This is an important article about the NHL’s Vegas Golden Knights, the newly-minted Stanley Cup champions, and what they’re doing about televising their games next season.
I commend you all to read it, but here’s the gist:
And next season, when fans want to watch the reigning champs on TV, they’ll be able to do it for free as part of a new TV deal with Scripps Sports which includes over-the-air broadcasting in addition to be included in pay-TV bundles.
Vegas spoke with “at least a handful” of potential TV providers. Scripps Sports stood out for a couple reasons according to Bubolz, economics were important, but creating a wider distribution really set Scripps apart from some other potential partners.
The Golden Knights TV market contains Nevada, Montana, Wyoming, Idaho, Utah, and a small portion of eastern California.
This is exactly what the NBA’s Phoenix Suns and WNBA’s Phoenix Mercury attempted to set up in that market, only to be stopped (for now) by a lawsuit. That suit was filed on behalf of Diamond Sports Group.
Oh. Right. You know, the company that’s likely to go out of business after going into way too much debt to buy what are now the Bally Sports Group regional sports networks. The details of that suit aren’t important for the purposes of this article.
What is important — and directly related to baseball broadcasting — is that the Golden Knights are going to be able to do this because their games were carried by AT&T Sports Rocky Mountain. The AT&T RSNs are probably going to go dark soon, because Warner/Discovery, which now owns those RSNs, has stated they want out of the sports broadcasting business.
That will affect games for the Rockies — which are on the very same RSN that carries Golden Knights games — as well as the Astros and Pirates. You can read more about that here.

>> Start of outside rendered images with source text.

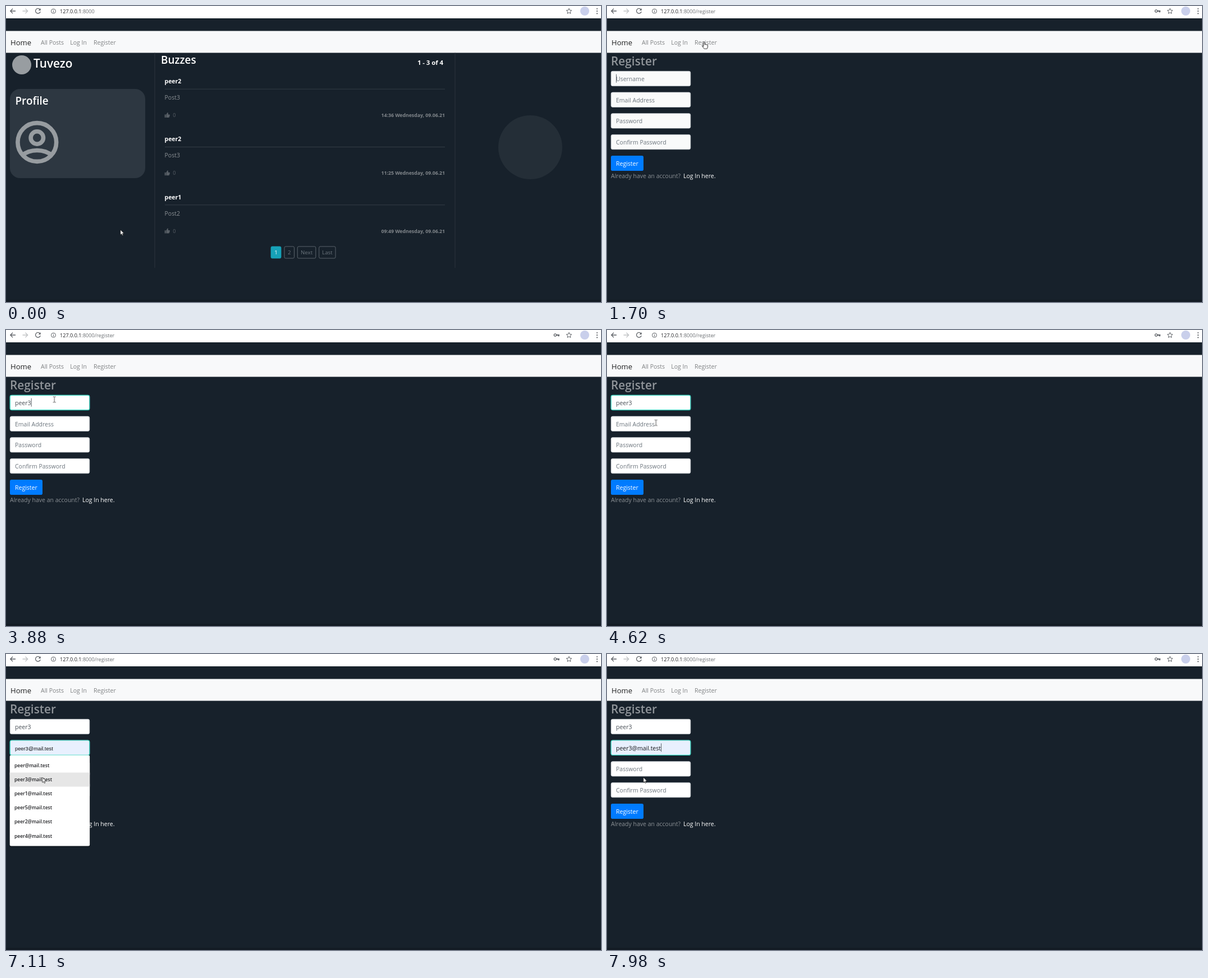
These frames come from a looping animation (1060 px wide and 528 px high, 8000 ms). An HTML page:

```html
<!DOCTYPE html>
<html lang="en">
<head>
<meta charset="utf-8">
<title>Register</title>
<style>
  html, body { margin: 0; width: 100%; height: 100%; overflow: hidden; background: #17212b; }
  svg { display: block; width: 1060px; height: 528px; }
  text { font: 10.5px "Open Sans", "Noto Sans", sans-serif; white-space: pre; }
  .url { font-size: 9.1px; fill: #6b6f73; }
  .brand { font-size: 13.1px; fill: #1f2021; }
  .nav { fill: #7f8183; }
  .title { font-size: 20.8px; font-weight: 600; fill: #fff; }
  .heading { font-size: 18.9px; font-weight: 600; fill: #fff; }
  .bold { font-weight: 700; fill: #fff; }
  .post { fill: #8b9095; }
  .stamp { font-size: 8.7px; font-weight: 700; fill: #81868b; text-anchor: end; }
  .likes { font-size: 9px; fill: #596067; }
  .page { font-size: 9.7px; fill: #6c757d; text-anchor: middle; }
  .hint { fill: #6c757d; }
  .typed { fill: #495057; }
  .option { font-size: 8.5px; font-weight: 600; fill: #202124; }
  .preview { font: 9.3px "Liberation Sans", Arial, sans-serif; fill: #111; }
  .icon { fill: none; stroke: #5f6368; stroke-width: 1.3; }
  .rule { stroke: #2c353e; }
</style>
</head>
<body>
<svg viewBox="0 0 1060 528">
  <defs>
    <path id="arrow" d="M0 0V9.3L2.1 7.4L3.5 10.5L5 9.8L3.6 6.8H6.4Z" fill="#fff" stroke="#111" stroke-width=".7"/>
    <path id="hand" d="M-1 8V.6Q0-.8 1 .6V4.4Q2 3.6 3 4.7Q4 4 4.8 5.1Q6.2 4.6 6.5 6V9L5.2 12H.2L-3.2 7.8Q-3.4 6.3-2 6.8Z" fill="#fff" stroke="#222" stroke-width=".9"/>
    <path id="beam" d="M-2.5-5H-.6L0-4.4L.6-5H2.5M0-4.4V4.4M-2.5 5H-.6L0 4.4L.6 5H2.5" fill="none" stroke="#444" stroke-width=".9"/>
    <path id="thumb" d="M0 3.6H2V9H0ZM2.7 3.8L5 0Q6.6 0 6.2 2L5.8 3.4H8.4Q9.5 3.6 9.2 5L8.2 8.2Q7.9 9 7 9H2.7Z" fill="#596067"/>
  </defs>

  <rect width="1060" height="528" fill="#17212b"/>
  <rect y="524" width="1060" height="4" fill="#131b24"/>
  <rect width="1060" height="22" fill="#fff"/>
  <rect y="44.5" width="1060" height="39" fill="#f8f9fa"/>

  <g class="icon">
    <path d="M17 9H8M12 4.8L7.8 9L12 13.2"/>
    <path d="M29.5 9H38.5M34.5 4.8L38.7 9L34.5 13.2" stroke="#c1c3c5"/>
    <path d="M60.4 6.1A4.4 4.4 0 1 0 61.2 10"/>
    <path d="M61.7 4V8H57.7Z" fill="#5f6368" stroke="none"/>
    <circle cx="84.5" cy="9.2" r="4" stroke-width="1"/>
    <path d="M84.5 6.8V7.8M84.5 8.6V11.6" stroke-width="1"/>
    <path id="star" stroke-width="1"/>
    <g id="key"><circle cx="978.4" cy="9" r="2.1"/><path d="M980.6 9H986M984.6 9V11.4" stroke-width="1.8"/></g>
  </g>
  <circle cx="1031" cy="9" r="8" fill="#c9cfeb"/>
  <path d="M1053 5H1053M1053 9.2H1053M1053 13.4H1053" stroke="#5f6368" stroke-width="2.2" stroke-linecap="round"/>
  <text class="url" x="96" y="13"><tspan fill="#202124">127.0.0.1</tspan>:8000<tspan id="route">/register</tspan></text>

  <text class="brand" x="8" y="70">Home</text>
  <text class="nav" x="62" y="69">All Posts</text>
  <text class="nav" x="114.3" y="69">Log In</text>
  <text class="nav" id="registerLink" x="156" y="69">Register</text>

  <g id="home">
    <circle cx="28" cy="105" r="17" fill="#989da1"/>
    <text class="title" x="49" y="110">Tuvezo</text>
    <rect x="7" y="148" width="241" height="159" rx="18" fill="#2d3741"/>
    <text class="heading" x="16.5" y="176">Profile</text>
    <g fill="none" stroke="#979ca0" stroke-width="7.6">
      <circle cx="55.3" cy="243" r="34.4"/>
      <circle cx="55.3" cy="235" r="11.2"/>
      <path d="M28 267Q39 257.5 55.3 257.5T82.6 267"/>
    </g>
    <path class="rule" d="M265 83.5V467M800 83.5V467"/>
    <text class="heading" x="276" y="103">Buzzes</text>
    <text class="bold" x="779" y="105" text-anchor="end" style="font-size:11.3px">1 - 3 of 4</text>
    <g id="posts"></g>
    <g id="pages"></g>
    <circle cx="934" cy="252" r="57" fill="#242e37"/>
  </g>

  <g id="form">
    <text class="title" x="7" y="106" style="fill:#8f9499">Register</text>
    <g id="fields"></g>
    <rect x="7" y="267" width="58" height="27" rx="2.8" fill="#007bff"/>
    <text x="16" y="284.5" fill="#fff">Register</text>
    <text x="7" y="306.5" fill="#8b9095">Already have an account?</text>
    <text x="136" y="306.5" fill="#fff">Log In here.</text>
  </g>
  <g id="menus"></g>
  <g id="pointers"></g>
</svg>

<script>
const LOOP = 8000, PAGE_SWITCH = 1580;
const $ = id => document.getElementById(id);

function add(parent, tag, attrs, content = '') {
  const node = document.createElementNS('http://www.w3.org/2000/svg', tag);
  for (const name in attrs) node.setAttribute(name, attrs[name]);
  node.textContent = content;
  return parent.appendChild(node);
}

// Holds each [time, value] until the next one.
function track(node, property, points) {
  const frames = points.map(([time, value]) =>
    ({ offset: time / LOOP, [property]: value, easing: 'step-end' }));
  frames.push({ offset: 1, [property]: points.at(-1)[1] });
  node.animate(frames, { duration: LOOP, iterations: Infinity });
}

function show(node, ...spans) {
  const points = spans[0][0] > 0 ? [[0, 0]] : [];
  for (const [from, to = LOOP] of spans) {
    points.push([from, 1]);
    if (to < LOOP) points.push([to, 0]);
  }
  track(node, 'opacity', points);
}

// Browser bar
$('star').setAttribute('d', 'M' + Array.from({ length: 10 }, (_, i) => {
  const r = i % 2 ? 2.3 : 5, a = i * Math.PI / 5;
  return [1003 + r * Math.sin(a), 9.4 - r * Math.cos(a)].map(n => n.toFixed(2));
}).join('L') + 'Z');
show($('key'), [PAGE_SWITCH]);
show($('route'), [PAGE_SWITCH]);
track($('registerLink'), 'fill',
  [[0, '#7f8183'], [1000, '#4b4c4d'], [PAGE_SWITCH, '#7f8183'], [1820, '#4b4c4d'], [2160, '#7f8183']]);

// Home page
show($('home'), [0, PAGE_SWITCH]);
[['peer2', 'Post3', '14:36'], ['peer2', 'Post3', '11:25'], ['peer1', 'Post2', '09:49']]
  .forEach(([author, body, time], i) => {
    const post = add($('posts'), 'g', { transform: `translate(0 ${i * 103.3})` });
    add(post, 'text', { class: 'bold', x: 282.5, y: 138 }, author);
    add(post, 'path', { d: 'M283 148.2H782', stroke: '#343d46' });
    add(post, 'text', { class: 'post', x: 282.5, y: 167 }, body);
    add(post, 'use', { href: '#thumb', x: 282.7, y: 190 });
    add(post, 'text', { class: 'likes', x: 297.3, y: 198 }, '0');
    add(post, 'text', { class: 'stamp', x: 782, y: 198 }, `${time} Wednesday, 09.06.21`);
  });
[['1', 472, 18], ['2', 496, 17.5], ['Next', 519.3, 32.5], ['Last', 557.7, 29.3]]
  .forEach(([label, x, width], i) => {
    const active = i === 0;
    add($('pages'), 'rect', {
      x, y: 429, width, height: 21, rx: 2.2, 'stroke-width': .8,
      fill: active ? '#17a2b8' : 'none', stroke: active ? '#17a2b8' : '#6c757d'
    });
    const text = add($('pages'), 'text', { class: 'page', x: x + width / 2, y: 443.2 }, label);
    if (active) text.style.fill = '#fff';
  });

// Register form
show($('form'), [PAGE_SWITCH]);
const fieldTop = i => 116.3 + i * 37.7;
const fieldBox = i => ({ x: 7.2, y: fieldTop(i), width: 141.6, height: 26.4, rx: 2.8 });
const fieldText = (i, kind, content) =>
  add($('fields'), 'text', { class: kind, x: 16, y: fieldTop(i) + 17.6 }, content);

const hints = ['Username', 'Email Address', 'Password', 'Confirm Password'].map((label, i) => {
  const box = add($('fields'), 'rect', { ...fieldBox(i), fill: '#fff', stroke: '#ced4da', 'stroke-width': .7 });
  track(box, 'fill', [[0, '#f9fafa'], [1820, '#fff']]);
  return fieldText(i, 'hint', label);
});
show(hints[0], [PAGE_SWITCH, 3000]);
show(hints[1], [PAGE_SWITCH, 5570]);

const filled = add($('fields'), 'rect', { ...fieldBox(1), fill: '#e8f0fe' });
show(filled, [6990]);
[[0, 1820, 4890], [1, 4890, LOOP]].forEach(([i, from, to]) => {
  const ring = add($('fields'), 'rect', { ...fieldBox(i), fill: 'none', stroke: '#2fd3bd', 'stroke-width': 1.2 });
  show(ring, [from, to]);
});

// Each entry: field, text, time it appears, time it goes, spans in which the caret is on.
const typing = [
  [0, '', 1700, 3000, [1700, 2300], [2720, 3000]],
  [0, 'p', 3000, 3140, [3000, 3140]],
  [0, 'pe', 3140, 3290, [3140, 3290]],
  [0, 'pee', 3290, 3590, [3290, 3590]],
  [0, 'peer', 3590, 3740, [3590, 3740]],
  [0, 'peer3', 3740, LOOP, [3740, 4320]],
  [1, '', 4890, 5570, [4890, 5430]],
  [1, 'p', 5570, 5710, [5570, 5710]],
  [1, 'pe', 5710, 5850, [5710, 5850]],
  [1, 'pee', 5850, 5980, [5850, 5980]],
  [1, 'peer', 5980, 6990, [5980, 6570]],
  [1, 'peer3@mail.test', 7700, LOOP, [7700, LOOP]]
];
for (const [i, content, from, to, ...caretSpans] of typing) {
  const text = fieldText(i, 'typed', content);
  if (from === 7700) text.style.fill = '#16181b';
  const x = 16.2 + (content ? text.getComputedTextLength() : 0);
  const caret = add($('fields'), 'rect', { x, y: fieldTop(i) + 5.4, width: .9, height: 15, fill: '#495057' });
  show(text, [from, to]);
  show(caret, ...caretSpans);
}
[['peer@mail.test', 6990, 7110], ['peer3@mail.test', 7110, 7700]].forEach(([content, from, to]) =>
  show(fieldText(1, 'preview', content), [from, to]));

// Suggestion menus
const ROW = 25.1;
function menu(top, options, from, to, hovers = []) {
  const group = add($('menus'), 'g', {});
  add(group, 'rect', { x: 6, y: top + 1, width: 144, height: 163, rx: 3, fill: '#000', opacity: .25 });
  add(group, 'rect', { x: 6.7, y: top, width: 142.5, height: 162, rx: 2.5, fill: '#fff' });
  hovers.forEach(([row, start, end]) => {
    const mark = add(group, 'rect', { x: 6.7, y: top + 6 + row * ROW, width: 142.5, height: ROW, fill: '#e6e6e6' });
    show(mark, [start, end]);
  });
  options.forEach((label, i) =>
    add(group, 'text', { class: 'option', x: 15, y: top + 21.6 + i * ROW }, label));
  show(group, [from, to]);
}
const peers = order => order.map(n => 'peer' + n);
menu(142.3, peers(['', 2, 3, 1, 4, 5]), 3000, 3740);
menu(180.4, peers(['', 3, 1, 5, 2, 4]).map(name => name + '@mail.test'), 5570, 7700,
  [[0, 6990, 7110], [1, 7110, 7700]]);

// Pointer: time, shape, hot spot
const moves = [
  [0, 'arrow', 203.8, 399], [120, 'arrow', 204.5, 366.5],
  [520, 'arrow', 182, 330], [640, 'arrow', 122, 212], [760, 'arrow', 52, 92],
  [880, 'hand', 104, 60], [1000, 'hand', 173, 64.2],
  [2160, 'arrow', 150, 86], [2300, 'beam', 104, 122], [2440, 'beam', 86.2, 124],
  [4320, 'beam', 86.4, 137], [4470, 'beam', 87, 160], [4620, 'beam', 87.2, 165.5],
  [6870, 'arrow', 80, 184], [6990, 'arrow', 70, 204], [7110, 'arrow', 64.8, 220]
];
moves.forEach(([time, shape, x, y], i) => {
  const pointer = add($('pointers'), 'use', { href: '#' + shape, x, y });
  show(pointer, [time, moves[i + 1]?.[0]]);
});
</script>
</body>
</html>
```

The bottom line — and it’s way too early to say this definitively — is that deals like the one the Golden Knights are making could be the future of baseball broadcasting. They’ll almost have to be for teams that are under the Bally Sports umbrella, because those RSNs have already missed payments for some baseball teams, including the Padres (who are now having games produced by MLB) and potentially the Diamondbacks, Rangers, Twins and Guardians (although this USA Today article indicates that those teams are having their rights fees paid, at least at this time). There are several other teams whose games are on Bally RSNs that will eventually get to that point, including the Cubs’ division rivals in St. Louis, Cincinnati and Milwaukee.
Commissioner Rob Manfred hinted at his Cactus League news conference that eventually Major League Baseball could wind up taking over broadcast rights for several of these teams, and as noted above, have already done so with the Padres. Padres games are being streamed and also carried by cable channels in the local market. But they could also go the way the Golden Knights are, and sign deals with over-the-air broadcast channels, presuming there are enough such channels in baseball markets that want to pay rights fees.
The fact that the Golden Knights have done this in the Vegas market hints that the Las Vegas A’s (assuming they become that soon) could sign a similar rights deal. Of course, the Golden Knights are riding the peak of their popularity with the recent Stanley Cup victory. The A’s are... kind of bottoming out right now.
The sports broadcasting landscape is changing rapidly. Within a couple of years the RSN bubble, which is popping, might be completely gone, although Marquee Sports Network, which carries Cubs games, doesn’t appear to be in this situation at this time, partly because they are part-owned by the team. Similarly, other RSNs that are part-owned by their MLB team, the YES Network (Yankees), SNY (Mets), NESN (Red Sox) and SportsNetLA (Dodgers) are likely going to be able to weather this storm.
As they say in the biz, “Stay tuned.” Or as we say here, “As always, we await developments.”